Man becomes genius after head injury

Bar Fight Turns College Dropout Into Math Genius

This sounds like the premise of a superhero movie: A college dropout suffered a serious head injury after being mugged -- and came out a genius.

43-year-old JasonPadgett was knocked unconscious by two men in 2002 after leaving a karaoke bar near his home.

At the time, he was a 31-year-oldcommunity college dropout and raising a daughter.

He had absolutely NO interest in academics, let alone numbers -- unless it had something to do with his bar tab.

Today, he's much different. Scientists say the damage he suffered after his attack forced his brain to overcompensate in areas most people aren't able to access -- something called 'acquired ­savant syndrome.'

Now, he's able to see complex geometric shapes in everyday life.

According to the New York Post, Padgett 'is one of a few people in the world who can draw approximations of fractals, the repeating geometric patterns that are building blocks of everything in the known universe, by hand.'

The Post also notes that, in Padgett's eyes, 'tree leaves outside his window are evidence of Pythagoras' Theorem. The arc that light makes when it bounces off his car proves the power of Pi.'

He also told the Post that when he pours cream into his coffee, he 'watches the cream stirred into the brew. The perfect spiral is an important shape to me. It's a fractal. Suddenly, it's not just my morning cup of joe, it's geometry speaking to me.'

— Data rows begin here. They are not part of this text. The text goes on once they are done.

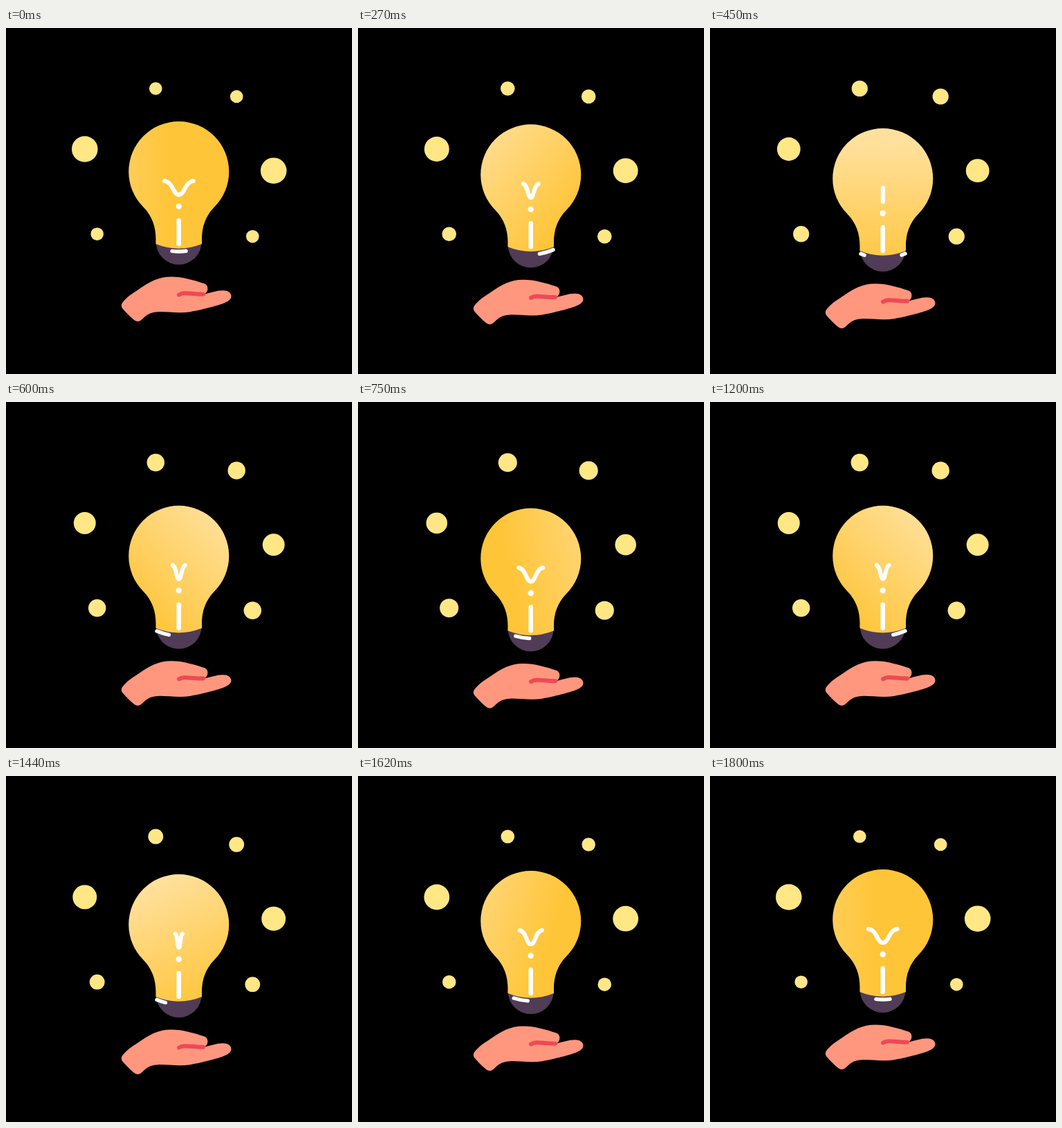
An HTML page that plays this animation: 500 px wide and 500 px high, repeating every 1.86 s.

```html
<!DOCTYPE html>
<html lang="en">
<head>
<meta charset="utf-8">
<title>Glowing idea</title>
<style>
  html, body { margin: 0; width: 100%; height: 100%; overflow: hidden; background: #000; }
  svg { display: block; width: 100%; height: 100%; }
</style>
</head>
<body>
<svg viewBox="0 0 500 500">
  <defs>
    <linearGradient id="glow" gradientUnits="userSpaceOnUse">
      <stop stop-color="#ffc538"/>
      <stop offset="1" stop-color="#ffe09c"/>
    </linearGradient>
  </defs>
  <g id="dots" fill="#ffe786"></g>
  <g id="float" fill="none" stroke-linecap="round" stroke-linejoin="round">
    <path fill="#ff977e" d="M167.5 398C174 389 182 384 192 377.5C207 367 220 359.5 239 359.5C255 359.5 272 364.5 287 369.5C292 371.5 292.5 378 290 381.5L287.500 384.500C296 382.500 304 379.500 313 379.300C320 379 325.500 382.500 325.500 387.500C325.500 392.500 320 395.500 314 398C304 402 276 408.500 266 410.200C251 412.500 235 410 222 410C206 410.500 203 415.500 196 421.500C192.500 425 188 424.500 184 421C179 417 174 411.500 168.500 405.500C166.500 403 166.500 400.500 167.500 398Z"/>
    <path stroke="#ee4955" stroke-width="6" d="M250 385.500C258 381 266 384.700 285 384.700"/>
    <path fill="#503c56" d="M216.700 309A33 33 0 0 0 282.700 309Z"/>
    <path fill="url(#glow)" d="M198.500 258.800A72.500 72.500 0 1 1 301 258.800C288 272 283 288 283 305V312Q249.700 325.500 216.500 312V305C216.500 288 211.500 272 198.500 258.800Z"/>
    <g stroke="#fff">
      <path id="fork" stroke-width="6"/>
      <path stroke-width="6.500" d="M249.700 278V312"/>
      <path id="shine" stroke-width="5.400"/>
    </g>
    <circle cx="249.700" cy="257.700" r="4.200" fill="#fff"/>
  </g>
</svg>
<script>
const LOOP = 1860, HALF = 900, MID = 249.8;
const $ = id => document.getElementById(id);
const set = (el, attrs) => { for (const k in attrs) el.setAttribute(k, attrs[k]); };

// x, y, radius when the bulb is up, radius when it is down
const dots = [
  [216.3, 87.5, 9.3, 13.9], [333.2, 99, 9.3, 13.9],
  [131.7, 297.7, 9.3, 13.9], [356.3, 301.2, 9.3, 13.9],
  [113.8, 175, 18.8, 15], [386.7, 206.2, 18.8, 15]
].map(([cx, cy, up, down]) => {
  const el = document.createElementNS('http://www.w3.org/2000/svg', 'circle');
  set(el, { cx, cy });
  $('dots').append(el);
  return { el, up, down };
});

// A piece of the shallow arc across the socket, cut off at its ends
function arc(from, to) {
  const a = Math.max(from, 218) - MID, b = Math.min(to, 282) - MID;
  if (b <= a) return '';
  const y = (u, v) => 323 - 0.0067 * u * v;
  return `M${MID + a} ${y(a, a)}Q${MID + (a + b) / 2} ${y(a, b)} ${MID + b} ${y(b, b)}`;
}

function draw(time) {
  const t = Math.min(time % LOOP, 2 * HALF);
  const x = t <= HALF ? t / HALF : 2 - t / HALF;
  const e = x * x * (3 - 2 * x);

  set($('float'), { transform: `translate(0 ${20 * e})` });
  for (const { el, up, down } of dots) set(el, { r: up + (down - up) * e });

  // The light swings from the left over the top to the right
  const angle = Math.PI * e, nx = -Math.cos(angle), ny = -Math.sin(angle);
  const near = 12 - 145 * Math.sin(angle) - 14 * e, far = near + 190;
  set($('glow'), {
    x1: MID + nx * near, y1: 207.5 + ny * near,
    x2: MID + nx * far, y2: 207.5 + ny * far
  });

  const w = 21 * Math.abs(1 - 2 * e) ** 1.15;
  const px = k => MID + k * w;
  set($('fork'), {
    d: `M${px(-1)} 221C${px(-.4)} 222.500 ${px(-.4)} 241 ${MID} 241` +
       `C${px(.4)} 241 ${px(.4)} 222.500 ${px(1)} 221`
  });

  const span = 74, start = 240 + span * (t / HALF % 1);
  set($('shine'), { d: arc(start, start + 20) + arc(start - span, start - span + 20) });
}

function tick() {
  draw(performance.now());
  requestAnimationFrame(tick);
}
tick();
</script>
</body>
</html>
```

He eventually came to the conclusion that circles don't exist: '... the circle I saw was subdivided by light rays, and I realized each ray was really a representation of Pi. ... It was like a bomb went off in my mind. In a matter of minutes, I was no longer just a receiver of geometric imagery or a researcher; I was a theorist.'

There are only 40 people in the world with Padgett's condition.

Read Full Story

Sign up for Breaking News by AOL to get the latest breaking news alerts and updates delivered straight to your inbox.

Subscribe to our other newsletters

Emails may offer personalized content or ads. Learn more. You may unsubscribe any time.